The Metropolitan Museum this evening announced what director Tom Campbell called, with no hyperbole, “a truly transformational gift”—the pledge by megacollector Leonard Lauder of 78 works, including 33 by Picasso (including the painting shown above), 17 by Braque, 14 by Gris, and 14 by Léger. The gift will be accompanied by the establishment of a new Leonard A. Lauder Research Center for Modern Art, which will be bankrolled by a $22-million endowment, contributioned by Lauder and other Met trustees and patrons.
I had predicted this happy development three years ago, in my CultureGrrl review of what I then called “The Met’s So-So Picasso Show”—a lackluster agglomeration of the museum’s Picasso holdings, which, I said, “can’t hold a candle to what can be seen in the permanent-collection galleries of a certain modern art museum situated a mile downtown.”
All of that will likely change, thanks to Lauder’s trove of masterworks (some of which you can see in this multimedia feature on the NY Times‘ website).
In my review of the Picasso show, I foretold the Lauder benefaction in this account of my encounter with Campbell at the April 2010 press preview. He had asked me what no critic wants to be asked by a museum official, especially when the art scribe is still in the process of forming an opinion about a show’s merits or lack thereof: What did I think of it?
I dodged by saying (truthfully) that I hadn’t seen the entire exhibition yet.
Here’s what I wrote in my blog post about that conversation:
When Campbell greeted me at the press preview, I mentioned the near-dearth of great Analytic Cubist paintings. “You’re right,” he agreed. “We’re working on it. See us in 15 years’ time.” (I should live so long!) Asked if it’s still possible to acquire great Cubist works, and he assured me it was. (Let me guess: Leonard Lauder‘s collection?)
I guessed right. I had mentioned Lauder to Campbell, whose response was (appropriately) silence. Obviously, the “15 years” that Campbell had posited was too long for Lauder, now 80, to wait.
With today’s announcement, Lauder (and the Met’s visitors) won’t have too long to wait to see this superlative collection on view at the Met. It will be showcased in a fall 2014 exhibition, co-curated by Emily Braun, distinguished professor and Hunter College and the Graduate Center, City University of New York, who has served as curator of the Lauder Collection for 26 years; and Rebecca Rabinow, the Met’s curator of modern and contemporary art.

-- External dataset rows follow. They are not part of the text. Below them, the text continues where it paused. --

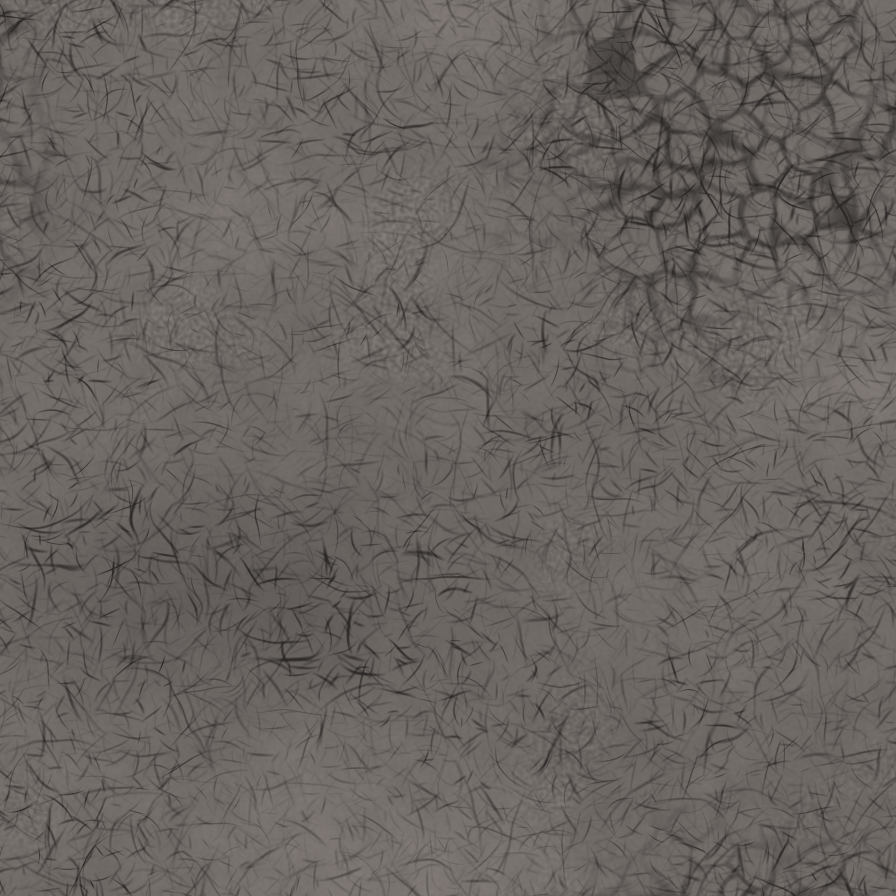
Write a three.js fragment shader that draws this texture.

```glsl
// Worn grey-brown surface: cloudy tone under layers of short curved fibre marks,
// with a wrapped patch of cellular cracks and small islands of fine speckle.
// Fibres are scattered per grid cell; cracks come from warped Voronoi borders.
varying vec2 vUv;

vec4 hash4(vec2 p) {
  vec4 q = fract(p.xyxy * vec4(0.1031, 0.1030, 0.0973, 0.1099));
  q += dot(q, q.wzxy + 33.33);
  return fract((q.xxyz + q.yzzw) * q.zywx);
}

vec2 gradient(vec2 cell) {
  float angle = 6.2832 * hash4(cell + 71.0).x;
  return vec2(cos(angle), sin(angle));
}

// Gradient noise, roughly -0.7 to 0.7
float noise(vec2 p) {
  vec2 i = floor(p), f = fract(p);
  vec2 u = f * f * f * (f * (f * 6.0 - 15.0) + 10.0);
  float a = dot(gradient(i), f);
  float b = dot(gradient(i + vec2(1.0, 0.0)), f - vec2(1.0, 0.0));
  float c = dot(gradient(i + vec2(0.0, 1.0)), f - vec2(0.0, 1.0));
  float d = dot(gradient(i + 1.0), f - 1.0);
  return mix(mix(a, b, u.x), mix(c, d, u.x), u.y);
}

float fbm(vec2 p) {
  float sum = 0.0, gain = 0.6;
  for (int i = 0; i < 4; i++) {
    sum += gain * noise(p);
    p = p * 2.03 + 17.3;
    gain *= 0.5;
  }
  return sum;
}

// Light left after tapered, bent strokes scattered over a grid
float fibres(vec2 p, float width, float strength, float seed) {
  vec2 cell = floor(p);
  float light = 1.0;
  for (int y = -1; y <= 1; y++)
  for (int x = -1; x <= 1; x++)
  for (int k = 0; k < 3; k++) {
    vec2 id = cell + vec2(float(x), float(y));
    vec4 place = hash4(id + seed + float(k) * 37.0);
    vec4 form = hash4(id + seed + float(k) * 53.0 + 211.0);
    float angle = 6.2832 * place.z;
    vec2 axis = vec2(cos(angle), sin(angle));
    vec2 d = p - id - place.xy;
    vec2 q = vec2(dot(d, axis), dot(d, vec2(-axis.y, axis.x)));
    float t = q.x / mix(0.25, 0.82, form.x);
    q.y += (form.y - 0.5) * 0.9 * q.x * q.x;
    float taper = max(1.0 - t * t, 0.0);
    float w = width * mix(0.6, 1.4, form.z);
    float ink = smoothstep(w, 0.0, abs(q.y)) * taper;
    light *= 1.0 - strength * ink * (0.2 + 0.8 * form.w * form.w);
  }
  return light;
}

// Gap between the two nearest cell points: zero along the borders
float cellBorder(vec2 p) {
  vec2 cell = floor(p);
  float nearest = 8.0, second = 8.0;
  for (int y = -1; y <= 1; y++)
  for (int x = -1; x <= 1; x++) {
    vec2 id = cell + vec2(float(x), float(y));
    float d = length(id + hash4(id + 401.0).xy - p);
    second = min(second, max(nearest, d));
    nearest = min(nearest, d);
  }
  return second - nearest;
}

float blob(vec2 p, vec2 centre, vec2 radius) {
  vec2 d = (p - centre) / radius;
  return exp(-dot(d, d));
}

void main() {
  vec2 p = vUv;

  // Cloudy ground with lighter rubbed areas and a dark stain
  float tone = 0.437 + 0.05 * fbm(p * 3.5 + 5.0) + 0.035 * fbm(p * 22.0);
  tone += 0.03 * blob(p, vec2(0.32, 0.75), vec2(0.2, 0.08));
  tone += 0.04 * blob(p, vec2(0.52, 1.0), vec2(0.12, 0.07));
  tone += 0.035 * blob(p, vec2(0.48, 0.04), vec2(0.18, 0.1));
  tone += 0.03 * blob(p, vec2(0.95, 0.58), vec2(0.16, 0.06));
  tone -= 0.055 * blob(p, vec2(0.28, 0.34), vec2(0.25, 0.14));

  // Cracked patch, wrapped across the canvas edges
  vec2 away = abs(fract(p - vec2(0.81, 0.84) + 0.5) - 0.5);
  float patchMask = smoothstep(0.31, 0.12, length(away) + 0.17 * fbm(p * 7.0 + 31.0));

  // Three sizes of fibre, thinned where the surface is rubbed
  float cover = smoothstep(-0.4, 0.3, fbm(p * 5.0 + 11.0) + 5.0 * (0.42 - tone));
  float strength = mix(0.3, 0.6, cover) + 0.12 * patchMask;
  vec2 bent = p + 0.004 * vec2(noise(p * 30.0), noise(p * 30.0 + 50.0));
  float light = fibres(bent * 14.0, 0.032, strength * 0.8, 3.0);
  light *= fibres(bent * 24.0 + 0.4, 0.055, strength, 97.0);
  light *= fibres(bent * 39.0 + 0.7, 0.075, strength * 0.85, 173.0);

  // Coarse and fine crack nets with uneven line widths
  vec2 warped = p + 0.012 * vec2(noise(p * 26.0 + 9.0), noise(p * 26.0 + 80.0));
  float lineWidth = 0.24 + 0.18 * noise(p * 14.0 + 44.0);
  float coarse = smoothstep(lineWidth, 0.02, cellBorder(warped * 23.0));
  float fine = smoothstep(0.2, 0.0, cellBorder(warped * 41.0 + 13.0));
  float worn = 0.75 + 0.5 * noise(p * 18.0 + 60.0);
  light *= 1.0 - patchMask * worn * (0.4 * coarse + 0.17 * fine);

  // Faint grain everywhere, stronger in a few islands
  float islands = smoothstep(0.18, 0.42, noise(p * 5.5 + 23.0));
  light *= 1.0 + (0.04 + 0.16 * islands) * noise(p * 190.0);

  float value = max(tone * light, 0.17);
  gl_FragColor = vec4(value * vec3(1.025, 0.975, 0.945) + vec3(0.002, 0.0, 0.0), 1.0);
}
```
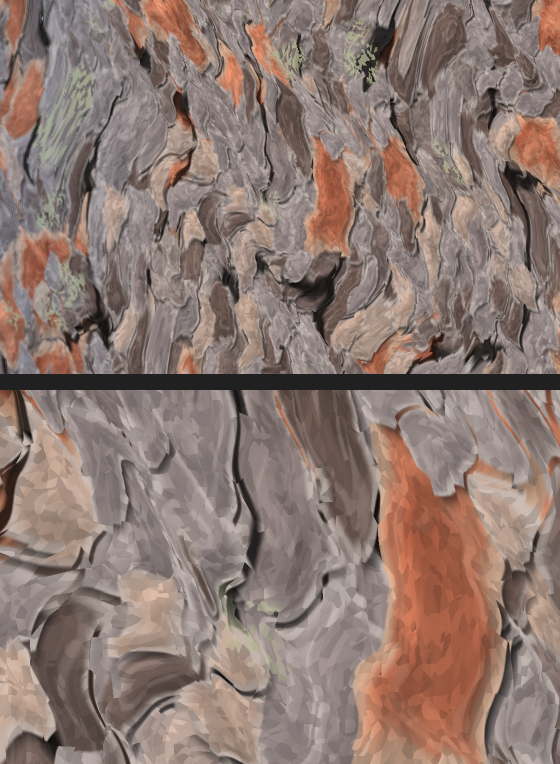
Top: the whole. Bottom: its middle third, enlarged.
Reproduce this texture procedurally as a Shadertoy shader.

```glsl
vec2 hash2(vec2 p) {
    vec3 q = fract(p.xyx * vec3(0.1031, 0.1030, 0.0973));
    q += dot(q, q.yzx + 33.33);
    return fract((q.xx + q.yz) * q.zy);
}

// Cellular noise: x = distance from the border, yz = random pair of the cell
vec3 cells(vec2 p) {
    vec2 base = floor(p), id = base;
    float nearest = 9.0, second = 9.0;
    for (int y = -1; y <= 1; y++)
    for (int x = -1; x <= 1; x++) {
        vec2 cell = base + vec2(x, y);
        float d = length(cell + hash2(cell) - p);
        if (d < nearest) { second = nearest; nearest = d; id = cell; }
        else second = min(second, d);
    }
    return vec3(second - nearest, hash2(id + 71.0));
}

// Layered sines that bend straight borders into ragged ones
vec2 crinkle(vec2 p) {
    float f = 6.0;
    for (int i = 0; i < 6; i++) {
        float k = float(i);
        p += vec2(0.24, 0.34) / f * sin(f * (p.yx * vec2(0.8, 1.1) + 0.5 * p) + vec2(1.7, 2.9) * k);
        f *= 1.83;
    }
    return p;
}

vec3 flakeTone(float r) {
    vec3 umber = vec3(0.37, 0.30, 0.275);
    vec3 slate = vec3(0.53, 0.485, 0.482);
    vec3 tan_ = vec3(0.66, 0.56, 0.50);
    vec3 tone = mix(umber, slate, smoothstep(0.08, 0.5, r));
    return mix(tone, tan_, smoothstep(0.78, 0.88, r));
}

vec3 bark(vec2 p) {
    vec2 q = crinkle(p + vec2(0.04 * p.y - 0.05 * exp(-5.0 * p.x), 0.0)) + 3.0;
    vec3 chip = cells(q * vec2(48.0, 25.0));
    q += (chip.yz - 0.5) * vec2(0.009, 0.022);

    vec3 grain = cells(q * vec2(135.0, 95.0));
    vec3 fibre = cells(q * vec2(62.0, 15.0));
    float mottle = 0.5 + 0.25 * (sin(41.0 * q.x + 5.0 * sin(13.0 * q.y)) + sin(29.0 * q.y + 4.0 * sin(23.0 * q.x)));
    float texture_ = 0.76 + 0.22 * grain.y + 0.14 * fibre.y + 0.12 * mottle;

    vec3 color = vec3(0.22, 0.16, 0.135);
    float aa = 1.0 / iResolution.y;

    // Flakes stacked from the deepest to the topmost
    for (int i = 0; i < 6; i++) {
        float k = float(i);
        bool rusty = i == 4;
        vec2 freq = vec2(7.0, 3.1) * (rusty ? 1.05 : 1.0 + 0.38 * k);
        float cover = i == 0 ? 1.0 : rusty ? 0.17 : 0.42;
        vec2 seed = vec2(17.3, 9.7) * k;

        vec3 flake = cells(q * freq + seed);
        vec3 above = cells((q + vec2(-0.006, 0.014)) * freq + seed);
        float d = flake.x / (2.0 * freq.x) - 0.0015;
        float dAbove = above.x / (2.0 * freq.x) - 0.0015;
        float mask = smoothstep(-aa, aa, d) * step(flake.y, cover);
        float shadow = smoothstep(-0.001, 0.009, dAbove) * step(above.y, cover);

        // Contour lines of peeling sheets follow the outline
        float sheet = smoothstep(0.55, 1.0, sin(330.0 * d + 5.0 * mottle + 9.0 * flake.z));
        float rim = 1.0 - smoothstep(0.001, 0.0065, d + 0.004 * (chip.y - 0.5));

        vec3 tone = flakeTone(flake.z);
        vec3 rimTone = vec3(0.73, 0.69, 0.67);
        vec3 rust = mix(vec3(0.52, 0.25, 0.17), vec3(0.72, 0.46, 0.35), 0.6 * mottle + 0.4 * flake.z);
        if (rusty || (i < 2 && flake.z > 0.72)) {
            tone = mix(rust, vec3(0.70, 0.56, 0.47), 1.0 - smoothstep(0.004, 0.018, d + 0.012 * (mottle - 0.5)));
            rimTone = vec3(0.76, 0.64, 0.56);
        }
        tone *= texture_ * (1.0 + clamp((d - dAbove) * 14.0, -0.16, 0.14));
        tone = mix(tone, rimTone * texture_, 0.2 * sheet);
        tone = mix(tone, rimTone * (0.8 + 0.3 * grain.y), 0.72 * rim);

        color *= 1.0 - 0.62 * shadow;
        color = mix(color, tone, mask);

        // Long upright crevices, partly bridged by the upper flakes
        if (i == 2) {
            float crevice = cells(q * vec2(4.6, 1.1) + 5.0).x;
            float width = 0.035 + 0.075 * mottle;
            color *= mix(0.27, 1.0, smoothstep(0.3 * width, width, crevice));
        }
    }

    // Sparse lichen crumbs
    vec3 colony = cells(q * vec2(9.0, 7.0) + 31.0);
    float crumb = smoothstep(0.15, 0.4, colony.x) * step(0.955 - 0.08 * step(p.x, 0.25), colony.y);
    crumb *= step(0.5, grain.z);
    return mix(color, vec3(0.70, 0.71, 0.57), 0.75 * crumb);
}

void mainImage(out vec4 fragColor, in vec2 fragCoord) {
    vec2 p = fragCoord / iResolution.y;
    float side = 1.0 - smoothstep(0.0, 0.5, p.x);

    // Four samples, spread wider on the receding left side
    float spread = 0.25 / iResolution.y + 0.0013 * side;
    vec3 color = vec3(0.0);
    for (int i = 0; i < 4; i++) {
        vec2 corner = vec2(i % 2, i / 2) * 2.0 - 1.0;
        color += 0.25 * bark(p + spread * corner);
    }
    color *= mix(vec3(1.03), vec3(0.93, 0.99, 1.07), side);
    fragColor = vec4(clamp(color, 0.0, 1.0), 1.0);
}
```
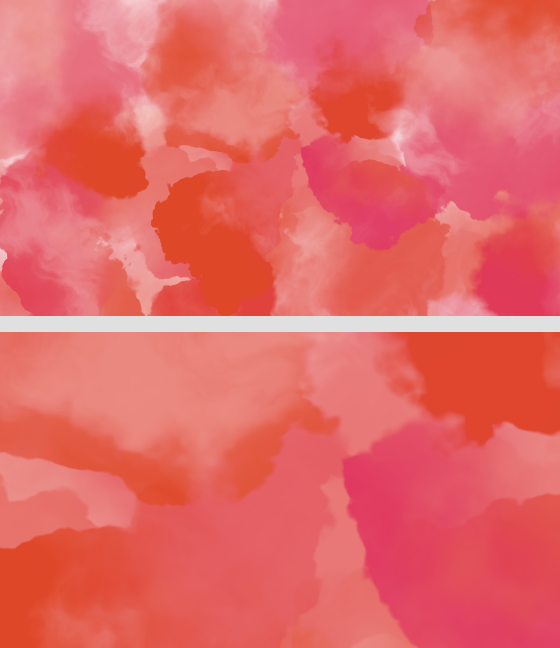
Top: the whole. Bottom: its middle third, enlarged.
Give the GLSL for this background, as a WebGL 2 fragment shader.

```glsl
#version 300 es
precision highp float;
// Watercolour clouds: scalloped coral, orange and rose washes over pale pink.
uniform vec2 u_resolution;
out vec4 fragColor;

// Washes, in units of the canvas height
const int WASH_COUNT = 25;
const float RADIUS_FIRST = 0.34;
const float RADIUS_LAST = 0.21;
const float TONE_FIRST = 0.36;
const float TONE_LAST = 1.10;
const float MARGIN = 0.05;
// Outline and texture
const float BILLOW_SCALE = 6.0;
const float BILLOW_DEPTH = 0.55;
const float OUTLINE_WOBBLE = 0.95;
const float CRISP_EDGE = 0.035;
const float SOFT_EDGE = 0.32;
const float WISP_STRENGTH = 0.30;
// Two colour ramps, pale to deep
const vec3 WARM_PALE = vec3(0.965, 0.80, 0.785);
const vec3 WARM_LIGHT = vec3(0.930, 0.60, 0.57);
const vec3 WARM_MID = vec3(0.905, 0.45, 0.41);
const vec3 WARM_DEEP = vec3(0.875, 0.28, 0.16);
const vec3 ROSE_PALE = vec3(0.965, 0.81, 0.83);
const vec3 ROSE_LIGHT = vec3(0.925, 0.59, 0.65);
const vec3 ROSE_MID = vec3(0.905, 0.42, 0.51);
const vec3 ROSE_DEEP = vec3(0.880, 0.22, 0.38);

const mat2 OCTAVE_TURN = mat2(0.8, 0.6, -0.6, 0.8);

vec2 hash2(vec2 p) {
    vec3 q = fract(p.xyx * vec3(0.1031, 0.1030, 0.0973));
    q += dot(q, q.yzx + 33.33);
    return fract((q.xx + q.yz) * q.zy);
}

float valueNoise(vec2 p) {
    vec2 cell = floor(p), f = fract(p);
    f = f * f * f * (f * (f * 6.0 - 15.0) + 10.0);
    float low = mix(hash2(cell).x, hash2(cell + vec2(1, 0)).x, f.x);
    float high = mix(hash2(cell + vec2(0, 1)).x, hash2(cell + vec2(1, 1)).x, f.x);
    return mix(low, high, f.y);
}

float fbm(vec2 p) {
    float sum = 0.0, weight = 0.5;
    for (int i = 0; i < 6; i++) {
        sum += weight * valueNoise(p);
        p = OCTAVE_TURN * p * 2.03 + 17.3;
        weight *= 0.5;
    }
    return sum / 0.984;
}

// Rounded cellular bumps with sharp creases between them
float bumps(vec2 p) {
    vec2 cell = floor(p), f = fract(p);
    float nearest = 2.0;
    for (int y = -1; y <= 1; y++)
    for (int x = -1; x <= 1; x++) {
        vec2 offset = vec2(x, y);
        vec2 d = offset + hash2(cell + offset) - f;
        nearest = min(nearest, dot(d, d));
    }
    return 1.0 - nearest;
}

float billow(vec2 p) {
    float sum = 0.0, weight = 0.5;
    for (int i = 0; i < 4; i++) {
        sum += weight * bumps(p);
        p = OCTAVE_TURN * p * 2.1 + 9.7;
        weight *= 0.5;
    }
    return sum / 0.9375;
}

vec3 ramp(float t, vec3 pale, vec3 light, vec3 mid, vec3 deep) {
    vec3 c = mix(pale, light, clamp(t * 3.0, 0.0, 1.0));
    c = mix(c, mid, clamp(t * 3.0 - 1.0, 0.0, 1.0));
    return mix(c, deep, clamp(t * 3.0 - 2.0, 0.0, 1.0));
}

void main() {
    vec2 p = gl_FragCoord.xy / u_resolution.y + 40.0;
    vec2 canvas = vec2(u_resolution.x / u_resolution.y, 1.0);

    float mist = fbm(p * 3.0);
    float wisp = fbm(p * 4.5 + 2.0 * mist + 60.0);
    float lumps = billow(p * BILLOW_SCALE + 0.5 * mist) - 0.72;

    // Pale ground
    float tone = 0.22 + 0.8 * (mist - 0.5);
    float rose = clamp(0.45 + 2.0 * (wisp - 0.5), 0.0, 1.0);

    // Washes from light to deep, each crisp on one side and fading on the other
    for (int i = 0; i < WASH_COUNT; i++) {
        float id = float(i), order = id / float(WASH_COUNT - 1);
        vec2 rnd = hash2(vec2(id * 3.7 + 5.0, id + 11.0));
        vec2 spread = fract(id * vec2(0.75488, 0.56984) + vec2(0.31, 0.62));
        vec2 centre = mix(vec2(-MARGIN), canvas + MARGIN, spread) + 40.0;
        float radius = mix(RADIUS_FIRST, RADIUS_LAST, order) * (0.8 + 0.4 * rnd.x);
        vec2 q = (p - centre) / radius;
        if (dot(q, q) > 4.0) continue;

        float n = fbm(p * 3.6 + id * 7.31);
        float d = length(q) - OUTLINE_WOBBLE * (n - 0.5) - BILLOW_DEPTH * lumps;
        float width = mix(CRISP_EDGE, SOFT_EDGE, smoothstep(0.45, 0.68, mist));
        float inside = 1.0 - smoothstep(1.0 - width, 1.0, d);
        float angle = 6.2832 * rnd.y;
        float side = dot(q, vec2(cos(angle), sin(angle))) + 2.2 * (n - 0.5);
        float cover = inside * smoothstep(-1.1, 0.5, side) * smoothstep(0.1, 0.6, n + 0.1);

        tone = mix(tone, mix(TONE_FIRST, TONE_LAST, order), cover);
        rose = mix(rose, smoothstep(0.3, 0.95, fract(id * 0.61803 + 0.2)), cover);
    }

    // Pale wisps and fine mottling
    tone -= WISP_STRENGTH * smoothstep(0.52, 0.8, wisp) + 0.22 * (wisp - 0.5);
    vec3 warmColour = ramp(tone, WARM_PALE, WARM_LIGHT, WARM_MID, WARM_DEEP);
    vec3 roseColour = ramp(tone, ROSE_PALE, ROSE_LIGHT, ROSE_MID, ROSE_DEEP);
    fragColor = vec4(mix(warmColour, roseColour, rose), 1.0);
}
```
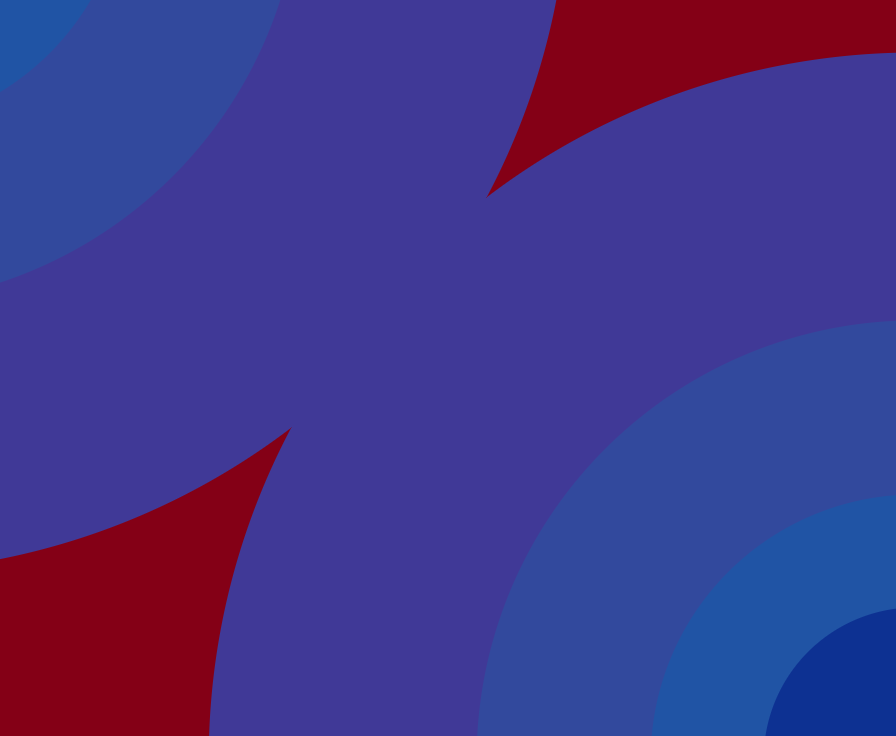
This background is drawn by a WebGL 1 fragment shader. Its source:

```glsl
precision highp float;
// Two sets of concentric discs, one beyond the upper left corner and one
// beyond the lower right, merge over a crimson ground. Each pixel takes its
// distance to the nearer centre, and flat bands are layered by radius.

uniform vec2 u_resolution;

// Paints a disc of the given radius over the base, with a one pixel soft edge.
vec3 paintDisc(vec3 base, vec3 tint, float dist, float radius) {
  float pixel = 1.0 / u_resolution.y;
  float cover = clamp(0.5 + (radius - dist) / pixel, 0.0, 1.0);
  return mix(base, tint, cover);
}

void main() {
  // Canvas height is one unit; the right centre follows the right edge.
  vec2 p = gl_FragCoord.xy / u_resolution.y;
  float aspect = u_resolution.x / u_resolution.y;

  vec2 upperLeft = vec2(-0.1867, 1.182);
  vec2 lowerRight = vec2(aspect + 0.0262, -0.0313);
  float dist = min(distance(p, upperLeft), distance(p, lowerRight));

  // Bands from the ground inward.
  vec3 color = vec3(0.518, 0.0, 0.086);
  color = paintDisc(color, vec3(0.251, 0.224, 0.592), dist, 0.960);
  color = paintDisc(color, vec3(0.196, 0.286, 0.616), dist, 0.596);
  color = paintDisc(color, vec3(0.125, 0.329, 0.647), dist, 0.3595);
  color = paintDisc(color, vec3(0.051, 0.192, 0.573), dist, 0.206);

  gl_FragColor = vec4(color, 1.0);
}
```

The following year, we all hope to see the opening of the new Renzo Piano-designed downtown facility of the Whitney Museum, whose board Lauder long chaired before becoming chairman emeritus. In connection with that project, he contributed some $131 million (mostly for endowment) to the Whitney in 2008, with the proviso that the museum could not sell its uptown Breuer-designed building for an extended period. The Met will, at least temporarily, lease that uptown space for displays of its own collection, once the Whitney decamps.